Backtrace appears in an aspect ratio of approximately 1.85:1 on this Blu-ray Disc. Across the board, the transfer looked mostly good.
Sharpness was fine. A little softness occurred in some wide shots, but those didn’t become a concern, so overall definition seemed solid.
I noticed no jagged edges or moiré effects, and the presentation lacked apparent edge haloes or other artifacts. I also saw no print flaws, as the movie always seemed clean.
In terms of palette, Backtrace tended toward a heavy feel of teal, yellow or green. The colors veered a bit heavy but seemed positive most of the time.
In addition, blacks were dark and tight, while low-light shots were decent; some could be a bit dense, but they weren’t bad. This was a largely pleasing presentation.
As for the film’s DTS-HD MA 5.1 soundtrack, it added breadth to the experience. The movie didn’t deliver a consistently rock-em-sock-em soundscape, but it managed to open up well.
A few louder sequences – usually connected to action beats – made more dynamic use of the spectrum, but those didn’t pop up with great frequency. Instead, the emphasis on general environment remained, and that was fine, as I felt the soundfield fit the material.
Audio quality always pleased. Speech remained natural and concise, with no edginess or other flaws.
Music sounded full and dynamic, while effects came across as accurate and clear. All of this suited the film and earned a solid “B”.
Among extras, we get a featurette called Making of Backtrace. It runs five minutes, 58 seconds and offers info from director Bruce A. Miller and actors Christopher McDonald, Ryan Guzman and Colin Egglesfield.
“Making” examines story/characters, cast and performances, sets and locations. Very little substance emerges in this promo piece.
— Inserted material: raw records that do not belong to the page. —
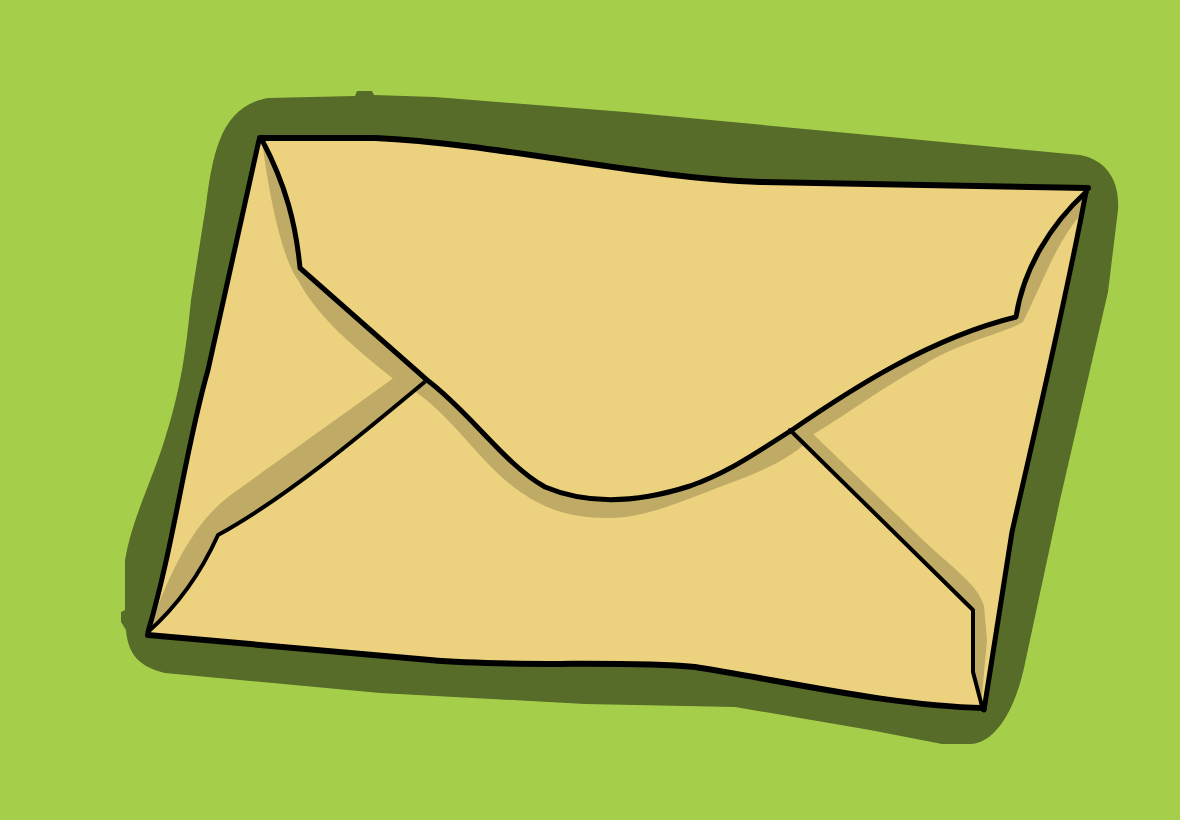
<!DOCTYPE html>
<html lang="en">
<head>
<meta charset="utf-8">
<title>Envelope</title>
<style>
:root {
  --meadow: #a5cf4a;
  --halo: #576c28;
  --paper: #ecd27e;
  --fold-shade: #bfab66;
  --ink: #000;
}
html, body { margin: 0; width: 1180px; height: 820px; overflow: hidden; background: var(--meadow); }
svg { display: block; }
.halo { fill: var(--halo); }
.paper { fill: var(--paper); }
.shade { fill: var(--fold-shade); }
.ink { fill: none; stroke: var(--ink); stroke-width: 5; stroke-linejoin: round; stroke-linecap: round; }
.edge { stroke-width: 6; }
.fine { stroke-width: 4; }
</style>
</head>
<body>
<svg width="1180" height="820" viewBox="0 0 1180 820" role="img" aria-label="Closed envelope on a green background">
  <defs>
    <path id="envelope" d="M260 138 H375 C500 144 640 178 760 182 L1088 188 C1070 300 1035 430 1012 532 L984 710 C890 706 780 680 695 667 C620 660 520 668 430 660 L148 634 C175 540 185 450 208 370 Z"/>
    <clipPath id="envelope-clip"><use href="#envelope"/></clipPath>
  </defs>

  <path class="halo" d="M268 98 L355 96 L357 91 H372 L374 95 L435 97 L625 112 L890 137 L1080 155 C1106 160 1120 180 1118 210 L1108 292 L1060 500 L1024 668 C1016 704 998 743 970 744 H942 L870 730 L735 707 L585 704 L380 693 L165 673 C140 667 128 655 126 630 L121 622 V612 L125 610 V560 C132 520 148 490 163 445 C181 390 186 350 191 300 L206 205 C213 150 222 106 268 98 Z"/>

  <use class="paper" href="#envelope"/>

  <g class="shade" clip-path="url(#envelope-clip)">
    <path d="M262 140 C286 185 296 225 300 270 L427 380 C470 412 505 465 545 487 C590 506 640 502 690 486 C730 472 760 450 792 430 C850 392 930 340 1016 316 C1025 270 1050 225 1086 192 L1078 218 C1056 244 1042 284 1023 322 C1008 332 960 342 925 364 C885 386 850 412 814 434 C795 458 760 472 725 485 C685 500 645 518 610 518 C570 518 545 510 515 488 C480 462 455 420 416 392 L396 381 C355 348 318 318 298 280 C284 262 270 205 262 140 Z"/>
    <path d="M427 380 L396 376 C350 410 290 452 232 494 C196 520 172 565 148 632 C175 612 200 575 218 535 C285 498 355 440 427 380 Z"/>
    <path d="M790 430 L812 433 L925 542 C955 570 978 585 984 606 L987 640 L981 706 L973 672 V610 Z"/>
  </g>

  <g class="ink">
    <path class="edge" d="M260 138 H375 C500 144 640 178 760 182 L1088 188"/>
    <path d="M1086 192 C1066 300 1035 430 1012 532 L984 710"/>
    <path class="edge" d="M984 708 C890 706 780 680 695 667 C620 660 520 668 430 660 L148 635"/>
    <path d="M148 632 C175 540 185 450 208 370 L259 140"/>
    <path d="M262 140 C286 185 296 225 300 268 L427 380 C470 412 505 465 545 487 C590 506 640 502 690 486 C730 472 760 450 792 430 C850 390 930 338 1016 317 C1023 270 1050 225 1086 192"/>
    <path class="fine" d="M427 380 C355 440 285 498 218 535 C200 575 175 608 148 632"/>
    <path class="fine" d="M790 430 L973 610 V672 L983 710"/>
  </g>
</svg>
</body>
</html>
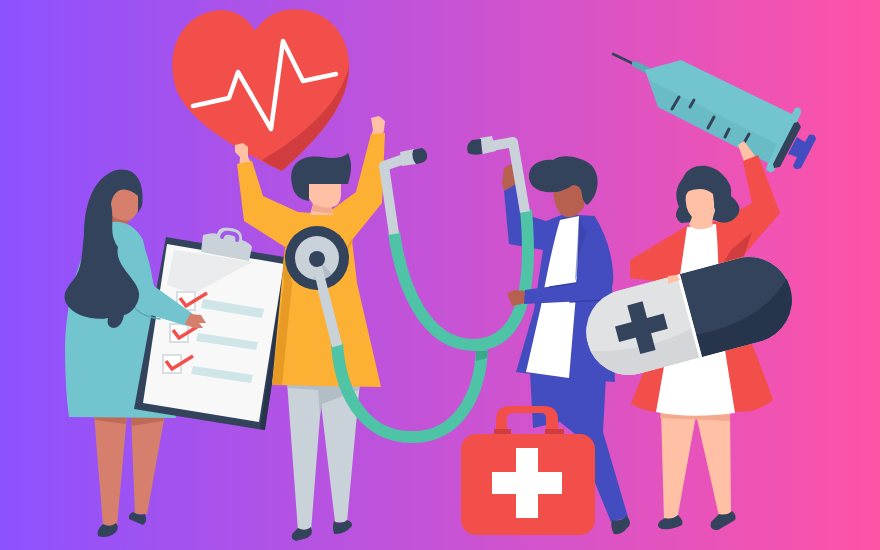
<!DOCTYPE html>
<html lang="en">
<head>
<meta charset="utf-8">
<title>Healthcare team illustration</title>
<style>
:root{--violet:#8c52ff;--pink:#ff53a6;--red:#f24e4a;--red-dark:#d13d3e;--navy:#33435b;--navy-deep:#26354b;--teal:#72c4ce;--teal-dark:#5aabb5;--yellow:#fcb034;--yellow-dark:#e79a24;--blue:#434dbf;--blue-dark:#3540a5;--green:#4ec3a5;--green-dark:#3ba88b;--steel:#c9d2d9;--steel-dark:#b3bdc6;--white:#fff;--paper:#f8f8f8;--skin-brown:#d67f6c;--skin-brown-dark:#bd6a59;--skin-deep:#b8604f;--skin-light:#ffc0a5;--skin-light-dark:#f3a98d}
html,body{margin:0;padding:0}
body{width:880px;height:550px;overflow:hidden;background:linear-gradient(90deg,var(--violet),var(--pink))}
svg{display:block}
.red{fill:var(--red)}.red-dark{fill:var(--red-dark)}.navy{fill:var(--navy)}.navy-deep{fill:var(--navy-deep)}
.teal{fill:var(--teal)}.teal-dark{fill:var(--teal-dark)}.yellow{fill:var(--yellow)}.yellow-dark{fill:var(--yellow-dark)}
.blue{fill:var(--blue)}.blue-dark{fill:var(--blue-dark)}.steel{fill:var(--steel)}.steel-dark{fill:var(--steel-dark)}
.white{fill:var(--white)}.paper{fill:var(--paper)}.brown{fill:var(--skin-brown)}.brown-dark{fill:var(--skin-brown-dark)}
.deep{fill:var(--skin-deep)}.light{fill:var(--skin-light)}.light-dark{fill:var(--skin-light-dark)}
.line{fill:none;stroke-linejoin:round;stroke-linecap:round}
.pulse{stroke:var(--white);stroke-width:4.5}
.hose{stroke:var(--green);stroke-width:12;stroke-linecap:butt}
.metal{stroke:var(--steel);stroke-width:10;stroke-linecap:butt}
.tick{stroke:var(--red);stroke-width:3.5;stroke-linejoin:miter;stroke-linecap:butt}
.entry{fill:#cfe5e7}
.box{fill:#fff;stroke:#d9dee2;stroke-width:2}
</style>
</head>
<body>
<svg width="880" height="550" viewBox="0 0 880 550" role="img" aria-label="Four medical workers with a heart, checklist, stethoscope, syringe, capsule and first aid kit">
<defs>
<linearGradient id="backdrop"><stop offset="0" stop-color="#8c52ff"/><stop offset=".5" stop-color="#c653d6"/><stop offset="1" stop-color="#ff53a6"/></linearGradient>
<clipPath id="heart-shape"><path d="M282 171C246 154 190 125 176 89C164 50 182 17 213 11C232 7 247 17 255 31C267 13 284 7 304 10C336 15 354 46 348 78C342 116 306 149 282 171Z"/></clipPath>
<clipPath id="capsule-shape"><rect x="-105" y="-43" width="210" height="86" rx="43"/></clipPath>
<g id="check-row"><rect class="box" x="-10" y="-9" width="18" height="18"/><path class="line tick" d="M-7-3L-1 5L20-8"/></g>
<path id="cross" d="M-11-35H11V-11H35V11H11V35H-11V11H-35V-11H-11Z"/>
</defs>

<rect id="background" width="880" height="550" fill="url(#backdrop)"/>

<g id="heart" clip-path="url(#heart-shape)">
<rect class="red" x="165" y="0" width="195" height="180"/>
<path class="red-dark" d="M350 62C342 104 300 138 262 160L282 174L360 130Z"/>
<path class="line pulse" d="M193 106L229 98L238 72L271 129L283 41L303 81L336 74"/>
</g>

<g id="woman-with-checklist">
<path class="brown" d="M94 414L103 526H117L127 414Z"/>
<path class="brown" d="M131 414L135 514H147L165 414Z"/>
<path class="brown-dark" d="M94 414H127L126 424L95 420ZM131 414H165L163 421L131 426Z"/>
<path class="navy" d="M103 524Q110 528 116 523Q120 528 115 533Q107 539 98 536Q96 530 103 524Z"/>
<path class="navy" d="M133 512Q139 516 145 514Q148 522 143 525L129 519Q128 514 133 512Z"/>
<path class="teal" d="M96 230C80 252 66 300 65 345Q65 390 69 417L176 418L161 312L153 284C150 255 140 230 118 220Z"/>
<path class="brown" d="M110 190L112 222Q119 230 127 222Q138 217 140 203L138 184Q124 177 110 190Z"/>
<path class="brown-dark" d="M112 216Q122 222 130 220Q122 230 113 226Z"/>
</g>

<g id="checklist">
<path class="navy" d="M166 237L290 258L264 430L134 409Z"/>
<path class="navy-deep" d="M285 257L291 258L265 430L260 429Z"/>
<path class="paper" d="M167 244L284 264L259 422L143 403Z"/>
<path fill="#e8e9eb" d="M203 254L252 262L193 294L167 285L174 250Z" opacity=".8"/>
<path class="steel" d="M203 235Q213 232 217 234Q219 226 230 228Q243 229 242 240Q250 243 252 247L249 261L201 252Z"/>
<path class="line" d="M222 237Q223 232 230 233Q239 234 237 240" stroke="#a259ec" stroke-width="4"/>
<path class="entry" d="M203 299L264 309L262 318L201 308ZM198 333L258 342L256 350L196 341ZM193 366L253 375L251 383L191 374Z"/>
<use href="#check-row" x="187" y="301"/><use href="#check-row" x="180" y="333"/><use href="#check-row" x="173" y="364"/>
</g>

<g id="woman-foreground">
<path class="teal" d="M112 222Q132 220 143 240L154 286L193 314L187 326L144 313Q129 305 125 292L108 248Z"/>
<path class="line" d="M116 250Q121 290 136 309Q142 316 160 319" stroke="#5aabb5" stroke-width="1.5"/>
<path class="brown" d="M190 314L201 315L206 323L199 323L203 328L193 328L185 324Z"/>
<path class="navy" d="M138 196C124 184 113 190 111 204C115 224 108 232 118 247C114 266 137 278 139 293C140 305 129 315 124 315Q122 327 114 328Q106 328 108 318C94 321 73 316 66 303C61 292 70 285 76 276C82 266 82 252 84 235C84 207 92 178 116 170C136 166 145 182 142 206L138 213Z"/>
</g>

<g id="man-lifting-heart">
<path class="steel" d="M287 382L298 531H311L321 404L335 522H347L360 382Z"/>
<path class="steel-dark" d="M287 382H360L359 390L322 404L320 416L318 390L288 388Z"/>
<path class="navy" d="M298 528Q305 532 311 527Q314 535 307 538L296 541Q289 538 293 533Z"/>
<path class="navy" d="M334 521Q341 526 347 520Q353 522 352 526Q344 535 334 534Q332 526 334 521Z"/>
<path class="light" d="M235 145L243 143L248 147V157L254 168L239 170L240 157L235 152Z"/>
<path class="light" d="M371 118L379 116L385 121L384 130L381 142L370 139L373 130Z"/>
<path class="yellow" d="M237 164L252 161L263 196L298 212L326 214L356 192L371 134L385 133L382 203L352 240L357 283L381 387L272 385L285 247L244 221Z"/>
<path class="yellow-dark" d="M286 248Q281 262 284 282L272 385H282L292 284Z"/>
<path class="line" d="M352 240L344 256M286 247L297 258" stroke="#e79a24" stroke-width="2"/>
<path class="light" d="M306 180H341V196Q340 206 332 207L333 215H310L313 204Q305 195 306 180Z"/>
<path class="light-dark" d="M314 204Q323 209 332 207V214L311 211Z"/>
<path class="navy" d="M292 184C288 165 300 154 322 157Q342 160 348 153C353 163 351 174 348 184H309V201Q294 199 292 184Z"/>
</g>

<g id="doctor">
<path class="blue" d="M530 372L533 428L560 422L575 434L611 522L628 517L603 432L606 376Z"/>
<path class="navy" d="M612 520Q620 522 627 516Q633 524 627 528Q622 535 614 534Q610 527 612 520Z"/>
<path class="deep" d="M504 168L511 164L515 169L516 190L506 196L502 184Z"/>
<path class="blue" d="M504 191L516 184L520 213L546 221L564 214L594 216Q611 253 613 302L615 382L570 379L516 372L534 310L543 250L509 244Z"/>
<path class="white" d="M560 220L579 216L577 283L569 378L526 372L541 306Q551 250 560 220Z"/>
<path class="blue-dark" d="M579 217L590 240L575 281Z" opacity=".5"/>
<path class="deep" d="M553 184L585 183L584 207Q574 222 562 215Q553 208 553 184Z"/>
<path class="navy" d="M529 178C528 163 543 159 553 160C563 153 580 157 590 164C601 173 600 195 587 205Q582 201 582 194Q581 185 573 185Q560 194 546 192Q531 190 529 178Z"/>
</g>

<g id="stethoscope">
<path class="line hose" d="M394 232C401 284 424 345 474 345C518 344 534 298 526 210"/>
<path class="line hose" d="M337 344C341 403 371 438 413 437C460 437 480 392 482 350"/>
<path d="M476 351H488L487 358L476 361Z" fill="#3ba88b"/>
<path class="line metal" d="M394 234L384 166L404 159"/>
<path class="line metal" d="M525 212L513 142L491 146"/>
<path class="line metal" d="M337 346L317 267"/>
<path class="steel" d="M400 152L414 149L416 164L402 166Z"/>
<path class="navy" d="M413 150L422 148Q428 151 427 158Q426 163 416 164Q411 158 413 150Z"/>
<path class="steel" d="M480 138L492 136L496 151L483 154Z"/>
<path class="navy" d="M481 139L472 140Q465 145 468 153Q473 156 482 154Z"/>
<circle class="navy" cx="317" cy="258" r="32"/>
<circle class="steel" cx="317" cy="258" r="22"/>
<path class="steel-dark" d="M317 258L332 274Q326 281 314 280Z"/>
<circle class="navy" cx="317" cy="259" r="8"/>
<path class="steel" d="M313 268L322 266L342 344L332 346Z"/>
</g>

<g id="doctor-arm">
<path class="deep" d="M507 293L515 290L525 291L526 303L512 306Z"/>
<path class="blue" d="M594 215Q611 242 613 272Q615 291 604 300L524 304L525 290L576 283L580 250Z"/>
<path class="line" d="M576 283L550 287M604 300L570 302" stroke="#3540a5" stroke-width="1.5"/>
</g>

<g id="first-aid-kit">
<path class="red" d="M496 436V420Q496 406 510 406H544Q558 406 558 420V436H546V418Q546 413 541 413H513Q507 413 507 418V436Z"/>
<path class="red-dark" d="M494 429H511V436H494ZM545 429H564V436H545Z"/>
<rect class="red" x="461" y="434" width="134" height="101" rx="15"/>
<use href="#cross" x="527" y="483" class="white"/>
</g>

<g id="syringe">
<path class="line" d="M613 54L636 65" stroke="#33435b" stroke-width="2.5"/>
<path class="teal-dark" d="M632 62L636 61L650 68L647 74L632 66Z"/>
<path class="teal" d="M645 70L681 60L792 114L795 108Q802 106 801 113L774 171Q769 174 766 169L768 163L658 107Z"/>
<path class="teal-dark" d="M658 107L649 80L757 134L777 144L768 163Z" opacity=".35"/>
<path class="navy" d="M798 122L801 127L780 167L774 168L773 164L794 123Z"/>
<path class="blue" d="M797 137L805 142L809 135Q815 133 816 139L801 168Q795 171 793 166L797 157L788 154Z"/>
<path class="line" d="M672 109L679 97M690 107L694 100M708 128L714 117M725 137L729 129M744 143L749 134" stroke="#33435b" stroke-width="3"/>
</g>

<g id="woman-with-syringe">
<path class="light" d="M661 410L664 520H677L697 410Z"/>
<path class="light" d="M695 410L719 516L731 514L730 410Z"/>
<path class="light-dark" d="M661 410H730V421L660 418Z"/>
<path class="navy" d="M665 518Q672 520 678 515Q684 521 682 525Q673 530 662 529Q655 527 660 521Z"/>
<path class="navy" d="M719 514Q727 516 732 511Q737 515 735 520L718 530Q709 531 711 522Z"/>
<path class="light" d="M738 145L744 141L750 149L757 159L745 164Z"/>
<path class="red" d="M743 161L758 155L780 213L743 256L748 335Q763 370 773 400Q754 415 733 411L655 412Q639 409 631 404L652 350L672 283L630 278V260L690 224L720 221L752 203Z"/>
<path class="red-dark" d="M744 256L724 262L731 250L752 232Z"/>
<path class="navy" d="M683 178C688 164 709 161 722 174Q733 184 731 196Q744 207 737 216Q728 227 714 220L681 223Q672 216 679 207Q672 191 683 178Z"/>
<path class="white" d="M687 227L716 224Q720 270 717 300L735 413Q690 419 656 412L680 275Z"/>
<path class="light" d="M686 192Q703 185 713 194L715 211Q711 222 713 226Q697 233 689 225L692 217Q684 209 686 192Z"/>
<path class="navy" d="M685 197Q691 183 707 187Q718 191 714 207Q723 224 729 203L711 174L688 177Z"/>
</g>

<g id="capsule" transform="translate(689 316) rotate(-15)">
<g clip-path="url(#capsule-shape)">
<rect x="-105" y="-43" width="210" height="86" fill="#e1e2e4"/>
<path d="M-105 8Q-50 25 2 12V43H-105Z" fill="#d5d6d9"/>
<rect class="navy" x="2" y="-43" width="105" height="86"/>
<path class="navy-deep" d="M2 20Q70 25 105-12V43H2Z"/>
<rect class="white" x="-1" y="-43" width="3" height="86"/>
</g>
<use href="#cross" class="navy" transform="translate(-49 -1) scale(.72)"/>
</g>

<path id="holding-hand" class="light" d="M668 276L677 275L680 280L668 284Z"/>
</svg>
</body>
</html>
We also get a collection of Cast/Crew Interviews. Here we locate chats with Miller (5:30), McDonald (4:49), Guzman (3:51) and Egglesfield (6:37).
Across these clips, we get notes about story/characters, cast and performances, sets and locations, and Miller’s work as director. These interviews come from the same sessions used for “Making”, and literally the same shots repeat, so there’s no reason to watch “Making” if you also screen this compilation.
This also means we don’t learn a ton from the interviews, as they remain pretty superficial. Still, they offer a few decent nuggets and become more informative than the featurette.
The disc opens with ads for Reprisal, Escape Plan 2: Hades, Bleeding Steel and Acts of Violence. We also get the trailer for Backtrace.
A second disc provides a DVD copy of Backtrace. It includes the same extras as the Blu-ray.
Remarkably, Backtrace credits a whopping 25 producers. That becomes the only noteworthy aspect of the film, unfortunately, as we get a scattered, inert stab at a thriller. The Blu-ray brings generally good picture and audio along with minor supplements. Even by the low standards of direct-to-video fare, Backtrace feels forgettable.